## DATA EXCERPTS
-----

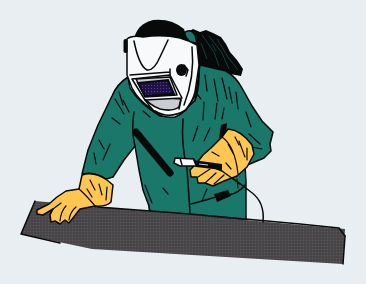
<!DOCTYPE html>
<html lang="en">
<head>
<meta charset="utf-8">
<title>Welder at work</title>
<style>
:root {
  --sky: #e8eef2;
  --ink: #080909;
  --suit: #19786a;
  --glove: #ffc751;
  --mask: #f8f9fb;
  --shade: #c9cdd1;
  --steel: #4b484b;
  --steel-dot: #5b585b;
  --lens: #21134a;
  --lens-dot: #51408c;
}
html, body { margin: 0; background: var(--sky); overflow: hidden; }
svg { display: block; width: 366px; height: 284px; }
.outlined { stroke: var(--ink); stroke-width: 1.5; stroke-linejoin: round; }
.suit { fill: var(--suit); }
.glove { fill: var(--glove); }
.mask { fill: var(--mask); }
.shade { fill: var(--shade); }
.ink { fill: var(--ink); }
.line { fill: none; stroke: var(--ink); stroke-width: 1.5; stroke-linecap: round; stroke-linejoin: round; }
.fold { stroke-width: 1.2; }
.strap { stroke-width: 7; }
.hair { fill: none; stroke: var(--suit); stroke-width: .7; opacity: .75; }
</style>
</head>
<body>
<svg viewBox="0 0 366 284" role="img" aria-label="Welder in a green suit and white mask working on a steel beam">
  <defs>
    <pattern id="steel-grain" width="3" height="3" patternUnits="userSpaceOnUse">
      <rect width="3" height="3" fill="var(--steel)"/>
      <rect width="1" height="1" fill="var(--steel-dot)"/>
      <rect x="1.5" y="1.5" width="1" height="1" fill="#3d3a3d"/>
    </pattern>
    <pattern id="lens-grain" width="3" height="3" patternUnits="userSpaceOnUse">
      <rect width="3" height="3" fill="var(--lens)"/>
      <rect x="1" y="1" width="1" height="1" fill="var(--lens-dot)"/>
    </pattern>
  </defs>

  <rect width="366" height="284" fill="var(--sky)"/>

  <g id="backpack">
    <path class="ink" d="M184 34L193 29L200 32L206 30L213 33L221 37L226 44L230 52L237 60L243 69L241 76L230 74L218 70L196 66Z"/>
    <path class="hair" d="M202 35L214 52L219 66M209 36L222 53L229 69M217 39L228 57L238 70M201 43L207 59M212 44L216 51"/>
    <path class="outlined suit" d="M183 34Q190 27 195 35L197 43L190 42Z"/>
  </g>

  <g id="suit">
    <path class="outlined suit" d="M128 77Q117 84 112 96L98 125L88 150L82 174Q94 171 106 179L113 177L124 160L135 146L139 170L143 190L149 206L150 213L246 220L246 181L245 166L264 158L271 151L270 144L273 132L262 121L252 106L242 88Q236 77 226 71L200 65L195 100Q180 118 160 116Q140 104 130 88Z"/>
    <path class="line" d="M183 119Q181 145 187 168L190 213M149 206L150 213M135 146Q131 130 134 112M199 66Q200 87 195 101"/>
    <path class="line fold" d="M119 92L123 105M115 99L124 114M112 118L120 124M99 140L104 149M94 153L96 164M110 144L103 160M123 100L129 112M143 111L150 117M205 75L207 91M214 79L218 101M222 78L227 99M229 87L232 103M236 92L238 109M204 102L203 120M217 103L215 119M198 126L193 141M210 128L204 141M224 108L222 119M246 112L251 127M249 134L260 144M252 147L262 149M192 88L201 99M145 185L152 203M163 188L168 194M207 189L202 201M237 179L238 188"/>
    <path class="line strap" d="M136 132L170 173"/>
    <path class="line" stroke-width="4" d="M225 125L222 136"/>
    <path class="ink" d="M221 125L227 123L226 135L219 138Z"/>
  </g>

  <g id="helmet">
    <path class="ink" d="M134 39Q137 24 153 20Q171 18 184 29L189 44L160 51L134 46Z"/>
    <path class="outlined mask" d="M127 39Q132 35 143 37Q163 34 180 38Q190 41 197 45L199 65L195 92Q190 111 175 117Q161 119 152 109Q139 101 132 88L127 75Z"/>
    <path class="outlined shade" d="M143 96L181 99L179 107Q172 112 160 109Q149 105 143 96Z"/>
    <path class="outlined mask" d="M132 79L170 75L182 98L145 100Z"/>
    <path class="outlined shade" d="M136 79L170 77L177 95L145 97Z"/>
    <path d="M138 83L168 80L174 94L145 96Z" fill="url(#lens-grain)" stroke="var(--ink)" stroke-width="2"/>
    <path class="line" d="M134 41Q139 66 147 70Q154 71 160 57L168 40M130 75L170 72M170 69L170 75M145 100L152 109M181 100L179 109M192 47Q195 77 184 105"/>
    <path class="line" d="M155 111Q169 120 186 110L195 96"/>
    <ellipse class="ink" cx="181.500" cy="70" rx="5.500" ry="6"/>
    <path class="line" d="M184 65L188 70L186 76"/>
    <rect class="ink" x="123.500" y="39" width="4" height="14" rx="2"/>
  </g>

  <g id="beam">
    <path d="M35 201L345 229L343 264L92 249L21 234Z" fill="url(#steel-grain)"/>
    <path class="line" d="M98 207L190 214L300 224L339 228L345 236"/>
    <path class="line" stroke-width="1" d="M35 201L21 234L60 243M345 236L343 264"/>
  </g>

  <g id="resting-glove">
    <path class="outlined glove" d="M82 175Q94 171 107 180L113 185L111 202Q106 207 95 206L80 209L73 218L69 223L65 220L60 224L55 221L51 222L50 215L53 209L43 215L37 214L37 210L49 204L57 197L66 191L79 189Z"/>
    <path class="line fold" d="M79 189Q85 194 96 207M53 209L61 203M60 221Q61 211 66 206M69 220Q70 212 76 207M90 180L95 190M99 184L102 195M107 187L106 200M87 189L92 197"/>
  </g>

  <g id="torch">
    <path class="line" d="M219 168Q238 182 251 192Q265 202 263 222M191 204Q203 201 216 197M229 195Q239 193 245 185"/>
    <path class="ink" d="M214 194L228 190L231 196L217 202Z"/>
  </g>

  <g id="working-glove">
    <path class="outlined glove" d="M222 137L228 129Q241 130 252 145L254 154L247 167L237 176L224 181L213 186L205 183L198 183L197 177L191 177L190 170L196 164L203 155L211 148L217 142Z"/>
    <path class="line fold" d="M222 137Q235 146 238 174M228 144L234 155M239 141L245 157M235 137L239 145M247 148L247 160M212 152L219 156M198 177L210 169M205 183L216 173M214 184L224 175M226 163L231 169"/>
    <path class="outlined mask" d="M175 158L194 159L197 166L180 166L174 163Z"/>
    <path class="ink" d="M193 160L222 164L222 170L196 167Z"/>
    <path class="line" d="M180 158L182 165M210 166L222 171L240 184"/>
    <path d="M199 164L208 165" stroke="var(--shade)" stroke-width="1"/>
  </g>
</svg>
</body>
</html>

-----

## YOUR GOAL
Omitting the pictures, repeat all entries exactly.

## RESPONSE
<!DOCTYPE html>
<html lang="en">
<head>
<meta charset="utf-8">
<title>Welder at work</title>
<style>
:root {
  --sky: #e8eef2;
  --ink: #080909;
  --suit: #19786a;
  --glove: #ffc751;
  --mask: #f8f9fb;
  --shade: #c9cdd1;
  --steel: #4b484b;
  --steel-dot: #5b585b;
  --lens: #21134a;
  --lens-dot: #51408c;
}
html, body { margin: 0; background: var(--sky); overflow: hidden; }
svg { display: block; width: 366px; height: 284px; }
.outlined { stroke: var(--ink); stroke-width: 1.5; stroke-linejoin: round; }
.suit { fill: var(--suit); }
.glove { fill: var(--glove); }
.mask { fill: var(--mask); }
.shade { fill: var(--shade); }
.ink { fill: var(--ink); }
.line { fill: none; stroke: var(--ink); stroke-width: 1.5; stroke-linecap: round; stroke-linejoin: round; }
.fold { stroke-width: 1.2; }
.strap { stroke-width: 7; }
.hair { fill: none; stroke: var(--suit); stroke-width: .7; opacity: .75; }
</style>
</head>
<body>
<svg viewBox="0 0 366 284" role="img" aria-label="Welder in a green suit and white mask working on a steel beam">
  <defs>
    <pattern id="steel-grain" width="3" height="3" patternUnits="userSpaceOnUse">
      <rect width="3" height="3" fill="var(--steel)"/>
      <rect width="1" height="1" fill="var(--steel-dot)"/>
      <rect x="1.5" y="1.5" width="1" height="1" fill="#3d3a3d"/>
    </pattern>
    <pattern id="lens-grain" width="3" height="3" patternUnits="userSpaceOnUse">
      <rect width="3" height="3" fill="var(--lens)"/>
      <rect x="1" y="1" width="1" height="1" fill="var(--lens-dot)"/>
    </pattern>
  </defs>

  <rect width="366" height="284" fill="var(--sky)"/>

  <g id="backpack">
    <path class="ink" d="M184 34L193 29L200 32L206 30L213 33L221 37L226 44L230 52L237 60L243 69L241 76L230 74L218 70L196 66Z"/>
    <path class="hair" d="M202 35L214 52L219 66M209 36L222 53L229 69M217 39L228 57L238 70M201 43L207 59M212 44L216 51"/>
    <path class="outlined suit" d="M183 34Q190 27 195 35L197 43L190 42Z"/>
  </g>

  <g id="suit">
    <path class="outlined suit" d="M128 77Q117 84 112 96L98 125L88 150L82 174Q94 171 106 179L113 177L124 160L135 146L139 170L143 190L149 206L150 213L246 220L246 181L245 166L264 158L271 151L270 144L273 132L262 121L252 106L242 88Q236 77 226 71L200 65L195 100Q180 118 160 116Q140 104 130 88Z"/>
    <path class="line" d="M183 119Q181 145 187 168L190 213M149 206L150 213M135 146Q131 130 134 112M199 66Q200 87 195 101"/>
    <path class="line fold" d="M119 92L123 105M115 99L124 114M112 118L120 124M99 140L104 149M94 153L96 164M110 144L103 160M123 100L129 112M143 111L150 117M205 75L207 91M214 79L218 101M222 78L227 99M229 87L232 103M236 92L238 109M204 102L203 120M217 103L215 119M198 126L193 141M210 128L204 141M224 108L222 119M246 112L251 127M249 134L260 144M252 147L262 149M192 88L201 99M145 185L152 203M163 188L168 194M207 189L202 201M237 179L238 188"/>
    <path class="line strap" d="M136 132L170 173"/>
    <path class="line" stroke-width="4" d="M225 125L222 136"/>
    <path class="ink" d="M221 125L227 123L226 135L219 138Z"/>
  </g>

  <g id="helmet">
    <path class="ink" d="M134 39Q137 24 153 20Q171 18 184 29L189 44L160 51L134 46Z"/>
    <path class="outlined mask" d="M127 39Q132 35 143 37Q163 34 180 38Q190 41 197 45L199 65L195 92Q190 111 175 117Q161 119 152 109Q139 101 132 88L127 75Z"/>
    <path class="outlined shade" d="M143 96L181 99L179 107Q172 112 160 109Q149 105 143 96Z"/>
    <path class="outlined mask" d="M132 79L170 75L182 98L145 100Z"/>
    <path class="outlined shade" d="M136 79L170 77L177 95L145 97Z"/>
    <path d="M138 83L168 80L174 94L145 96Z" fill="url(#lens-grain)" stroke="var(--ink)" stroke-width="2"/>
    <path class="line" d="M134 41Q139 66 147 70Q154 71 160 57L168 40M130 75L170 72M170 69L170 75M145 100L152 109M181 100L179 109M192 47Q195 77 184 105"/>
    <path class="line" d="M155 111Q169 120 186 110L195 96"/>
    <ellipse class="ink" cx="181.500" cy="70" rx="5.500" ry="6"/>
    <path class="line" d="M184 65L188 70L186 76"/>
    <rect class="ink" x="123.500" y="39" width="4" height="14" rx="2"/>
  </g>

  <g id="beam">
    <path d="M35 201L345 229L343 264L92 249L21 234Z" fill="url(#steel-grain)"/>
    <path class="line" d="M98 207L190 214L300 224L339 228L345 236"/>
    <path class="line" stroke-width="1" d="M35 201L21 234L60 243M345 236L343 264"/>
  </g>

  <g id="resting-glove">
    <path class="outlined glove" d="M82 175Q94 171 107 180L113 185L111 202Q106 207 95 206L80 209L73 218L69 223L65 220L60 224L55 221L51 222L50 215L53 209L43 215L37 214L37 210L49 204L57 197L66 191L79 189Z"/>
    <path class="line fold" d="M79 189Q85 194 96 207M53 209L61 203M60 221Q61 211 66 206M69 220Q70 212 76 207M90 180L95 190M99 184L102 195M107 187L106 200M87 189L92 197"/>
  </g>

  <g id="torch">
    <path class="line" d="M219 168Q238 182 251 192Q265 202 263 222M191 204Q203 201 216 197M229 195Q239 193 245 185"/>
    <path class="ink" d="M214 194L228 190L231 196L217 202Z"/>
  </g>

  <g id="working-glove">
    <path class="outlined glove" d="M222 137L228 129Q241 130 252 145L254 154L247 167L237 176L224 181L213 186L205 183L198 183L197 177L191 177L190 170L196 164L203 155L211 148L217 142Z"/>
    <path class="line fold" d="M222 137Q235 146 238 174M228 144L234 155M239 141L245 157M235 137L239 145M247 148L247 160M212 152L219 156M198 177L210 169M205 183L216 173M214 184L224 175M226 163L231 169"/>
    <path class="outlined mask" d="M175 158L194 159L197 166L180 166L174 163Z"/>
    <path class="ink" d="M193 160L222 164L222 170L196 167Z"/>
    <path class="line" d="M180 158L182 165M210 166L222 171L240 184"/>
    <path d="M199 164L208 165" stroke="var(--shade)" stroke-width="1"/>
  </g>
</svg>
</body>
</html>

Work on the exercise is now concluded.